--- Exercise prompt ---
Would you output all the data exactly as it stands?

--- Source material ---
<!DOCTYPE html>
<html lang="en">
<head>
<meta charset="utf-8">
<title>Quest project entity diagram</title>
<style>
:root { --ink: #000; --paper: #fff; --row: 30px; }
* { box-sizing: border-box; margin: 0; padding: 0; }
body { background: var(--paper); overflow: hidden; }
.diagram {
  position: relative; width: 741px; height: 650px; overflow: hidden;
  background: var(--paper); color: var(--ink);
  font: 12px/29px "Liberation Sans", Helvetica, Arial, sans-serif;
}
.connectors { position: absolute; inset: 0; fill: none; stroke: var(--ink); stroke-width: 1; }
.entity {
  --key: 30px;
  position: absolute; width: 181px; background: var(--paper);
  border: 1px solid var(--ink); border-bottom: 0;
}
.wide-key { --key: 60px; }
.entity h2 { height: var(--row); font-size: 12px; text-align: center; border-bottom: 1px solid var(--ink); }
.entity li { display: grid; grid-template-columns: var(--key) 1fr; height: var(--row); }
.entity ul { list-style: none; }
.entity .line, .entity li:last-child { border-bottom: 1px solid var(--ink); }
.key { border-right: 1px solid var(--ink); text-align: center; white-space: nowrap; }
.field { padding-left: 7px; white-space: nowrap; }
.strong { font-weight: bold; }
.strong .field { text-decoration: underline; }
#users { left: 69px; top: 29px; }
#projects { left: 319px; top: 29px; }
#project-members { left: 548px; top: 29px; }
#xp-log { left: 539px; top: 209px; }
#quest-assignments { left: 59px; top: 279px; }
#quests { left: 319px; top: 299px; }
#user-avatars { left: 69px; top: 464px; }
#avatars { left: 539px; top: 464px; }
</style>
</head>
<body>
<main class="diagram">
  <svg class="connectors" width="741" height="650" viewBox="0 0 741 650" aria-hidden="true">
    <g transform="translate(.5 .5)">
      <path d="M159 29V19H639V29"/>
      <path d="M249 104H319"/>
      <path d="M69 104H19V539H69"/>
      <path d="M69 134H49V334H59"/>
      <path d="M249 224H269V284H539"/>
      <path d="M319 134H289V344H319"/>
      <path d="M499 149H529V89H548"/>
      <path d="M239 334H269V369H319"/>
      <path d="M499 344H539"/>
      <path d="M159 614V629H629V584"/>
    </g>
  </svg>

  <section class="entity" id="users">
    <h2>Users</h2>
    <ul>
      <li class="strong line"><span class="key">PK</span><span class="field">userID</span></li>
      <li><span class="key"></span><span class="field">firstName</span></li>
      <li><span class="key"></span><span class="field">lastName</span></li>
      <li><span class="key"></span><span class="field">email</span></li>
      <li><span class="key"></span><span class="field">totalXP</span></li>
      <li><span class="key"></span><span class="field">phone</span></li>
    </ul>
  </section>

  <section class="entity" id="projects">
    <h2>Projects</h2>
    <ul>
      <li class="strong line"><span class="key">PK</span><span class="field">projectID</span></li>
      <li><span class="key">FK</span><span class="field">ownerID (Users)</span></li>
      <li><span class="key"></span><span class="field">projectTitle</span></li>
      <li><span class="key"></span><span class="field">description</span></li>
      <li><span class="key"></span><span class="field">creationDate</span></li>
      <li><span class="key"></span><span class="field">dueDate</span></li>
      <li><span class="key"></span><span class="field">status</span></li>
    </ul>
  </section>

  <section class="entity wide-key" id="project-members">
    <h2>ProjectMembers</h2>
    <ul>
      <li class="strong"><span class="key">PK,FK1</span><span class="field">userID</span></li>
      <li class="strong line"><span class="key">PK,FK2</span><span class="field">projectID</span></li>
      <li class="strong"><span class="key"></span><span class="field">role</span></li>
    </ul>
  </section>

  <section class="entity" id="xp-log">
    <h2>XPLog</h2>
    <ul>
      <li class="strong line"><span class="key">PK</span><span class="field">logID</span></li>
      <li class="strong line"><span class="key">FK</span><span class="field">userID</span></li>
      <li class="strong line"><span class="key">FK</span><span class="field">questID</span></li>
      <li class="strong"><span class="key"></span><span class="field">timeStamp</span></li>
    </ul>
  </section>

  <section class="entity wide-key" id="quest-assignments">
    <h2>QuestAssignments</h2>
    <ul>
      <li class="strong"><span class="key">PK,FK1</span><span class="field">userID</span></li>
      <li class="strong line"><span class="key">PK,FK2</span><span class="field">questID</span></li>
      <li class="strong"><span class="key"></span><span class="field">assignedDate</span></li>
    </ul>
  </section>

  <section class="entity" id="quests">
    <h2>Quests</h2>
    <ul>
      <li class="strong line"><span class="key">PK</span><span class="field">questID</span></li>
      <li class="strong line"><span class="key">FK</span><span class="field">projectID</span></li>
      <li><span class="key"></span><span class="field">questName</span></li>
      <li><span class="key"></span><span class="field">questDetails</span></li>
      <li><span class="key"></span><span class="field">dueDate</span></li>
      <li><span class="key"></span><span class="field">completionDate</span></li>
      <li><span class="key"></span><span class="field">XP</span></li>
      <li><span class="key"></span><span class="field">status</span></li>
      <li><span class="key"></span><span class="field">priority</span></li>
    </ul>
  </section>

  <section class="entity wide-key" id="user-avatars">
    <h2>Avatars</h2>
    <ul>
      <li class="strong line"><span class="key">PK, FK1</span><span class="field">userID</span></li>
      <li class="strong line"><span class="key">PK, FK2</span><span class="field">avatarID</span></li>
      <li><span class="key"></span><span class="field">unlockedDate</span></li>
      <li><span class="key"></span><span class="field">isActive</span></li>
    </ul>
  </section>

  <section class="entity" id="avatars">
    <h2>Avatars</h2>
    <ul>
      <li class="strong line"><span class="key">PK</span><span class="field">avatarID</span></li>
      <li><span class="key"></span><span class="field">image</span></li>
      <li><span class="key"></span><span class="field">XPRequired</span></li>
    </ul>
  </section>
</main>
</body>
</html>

--- Solution to this problem ---
<!DOCTYPE html>
<html lang="en">
<head>
<meta charset="utf-8">
<title>Quest project entity diagram</title>
<style>
:root { --ink: #000; --paper: #fff; --row: 30px; }
* { box-sizing: border-box; margin: 0; padding: 0; }
body { background: var(--paper); overflow: hidden; }
.diagram {
  position: relative; width: 741px; height: 650px; overflow: hidden;
  background: var(--paper); color: var(--ink);
  font: 12px/29px "Liberation Sans", Helvetica, Arial, sans-serif;
}
.connectors { position: absolute; inset: 0; fill: none; stroke: var(--ink); stroke-width: 1; }
.entity {
  --key: 30px;
  position: absolute; width: 181px; background: var(--paper);
  border: 1px solid var(--ink); border-bottom: 0;
}
.wide-key { --key: 60px; }
.entity h2 { height: var(--row); font-size: 12px; text-align: center; border-bottom: 1px solid var(--ink); }
.entity li { display: grid; grid-template-columns: var(--key) 1fr; height: var(--row); }
.entity ul { list-style: none; }
.entity .line, .entity li:last-child { border-bottom: 1px solid var(--ink); }
.key { border-right: 1px solid var(--ink); text-align: center; white-space: nowrap; }
.field { padding-left: 7px; white-space: nowrap; }
.strong { font-weight: bold; }
.strong .field { text-decoration: underline; }
#users { left: 69px; top: 29px; }
#projects { left: 319px; top: 29px; }
#project-members { left: 548px; top: 29px; }
#xp-log { left: 539px; top: 209px; }
#quest-assignments { left: 59px; top: 279px; }
#quests { left: 319px; top: 299px; }
#user-avatars { left: 69px; top: 464px; }
#avatars { left: 539px; top: 464px; }
</style>
</head>
<body>
<main class="diagram">
  <svg class="connectors" width="741" height="650" viewBox="0 0 741 650" aria-hidden="true">
    <g transform="translate(.5 .5)">
      <path d="M159 29V19H639V29"/>
      <path d="M249 104H319"/>
      <path d="M69 104H19V539H69"/>
      <path d="M69 134H49V334H59"/>
      <path d="M249 224H269V284H539"/>
      <path d="M319 134H289V344H319"/>
      <path d="M499 149H529V89H548"/>
      <path d="M239 334H269V369H319"/>
      <path d="M499 344H539"/>
      <path d="M159 614V629H629V584"/>
    </g>
  </svg>

  <section class="entity" id="users">
    <h2>Users</h2>
    <ul>
      <li class="strong line"><span class="key">PK</span><span class="field">userID</span></li>
      <li><span class="key"></span><span class="field">firstName</span></li>
      <li><span class="key"></span><span class="field">lastName</span></li>
      <li><span class="key"></span><span class="field">email</span></li>
      <li><span class="key"></span><span class="field">totalXP</span></li>
      <li><span class="key"></span><span class="field">phone</span></li>
    </ul>
  </section>

  <section class="entity" id="projects">
    <h2>Projects</h2>
    <ul>
      <li class="strong line"><span class="key">PK</span><span class="field">projectID</span></li>
      <li><span class="key">FK</span><span class="field">ownerID (Users)</span></li>
      <li><span class="key"></span><span class="field">projectTitle</span></li>
      <li><span class="key"></span><span class="field">description</span></li>
      <li><span class="key"></span><span class="field">creationDate</span></li>
      <li><span class="key"></span><span class="field">dueDate</span></li>
      <li><span class="key"></span><span class="field">status</span></li>
    </ul>
  </section>

  <section class="entity wide-key" id="project-members">
    <h2>ProjectMembers</h2>
    <ul>
      <li class="strong"><span class="key">PK,FK1</span><span class="field">userID</span></li>
      <li class="strong line"><span class="key">PK,FK2</span><span class="field">projectID</span></li>
      <li class="strong"><span class="key"></span><span class="field">role</span></li>
    </ul>
  </section>

  <section class="entity" id="xp-log">
    <h2>XPLog</h2>
    <ul>
      <li class="strong line"><span class="key">PK</span><span class="field">logID</span></li>
      <li class="strong line"><span class="key">FK</span><span class="field">userID</span></li>
      <li class="strong line"><span class="key">FK</span><span class="field">questID</span></li>
      <li class="strong"><span class="key"></span><span class="field">timeStamp</span></li>
    </ul>
  </section>

  <section class="entity wide-key" id="quest-assignments">
    <h2>QuestAssignments</h2>
    <ul>
      <li class="strong"><span class="key">PK,FK1</span><span class="field">userID</span></li>
      <li class="strong line"><span class="key">PK,FK2</span><span class="field">questID</span></li>
      <li class="strong"><span class="key"></span><span class="field">assignedDate</span></li>
    </ul>
  </section>

  <section class="entity" id="quests">
    <h2>Quests</h2>
    <ul>
      <li class="strong line"><span class="key">PK</span><span class="field">questID</span></li>
      <li class="strong line"><span class="key">FK</span><span class="field">projectID</span></li>
      <li><span class="key"></span><span class="field">questName</span></li>
      <li><span class="key"></span><span class="field">questDetails</span></li>
      <li><span class="key"></span><span class="field">dueDate</span></li>
      <li><span class="key"></span><span class="field">completionDate</span></li>
      <li><span class="key"></span><span class="field">XP</span></li>
      <li><span class="key"></span><span class="field">status</span></li>
      <li><span class="key"></span><span class="field">priority</span></li>
    </ul>
  </section>

  <section class="entity wide-key" id="user-avatars">
    <h2>Avatars</h2>
    <ul>
      <li class="strong line"><span class="key">PK, FK1</span><span class="field">userID</span></li>
      <li class="strong line"><span class="key">PK, FK2</span><span class="field">avatarID</span></li>
      <li><span class="key"></span><span class="field">unlockedDate</span></li>
      <li><span class="key"></span><span class="field">isActive</span></li>
    </ul>
  </section>

  <section class="entity" id="avatars">
    <h2>Avatars</h2>
    <ul>
      <li class="strong line"><span class="key">PK</span><span class="field">avatarID</span></li>
      <li><span class="key"></span><span class="field">image</span></li>
      <li><span class="key"></span><span class="field">XPRequired</span></li>
    </ul>
  </section>
</main>
</body>
</html>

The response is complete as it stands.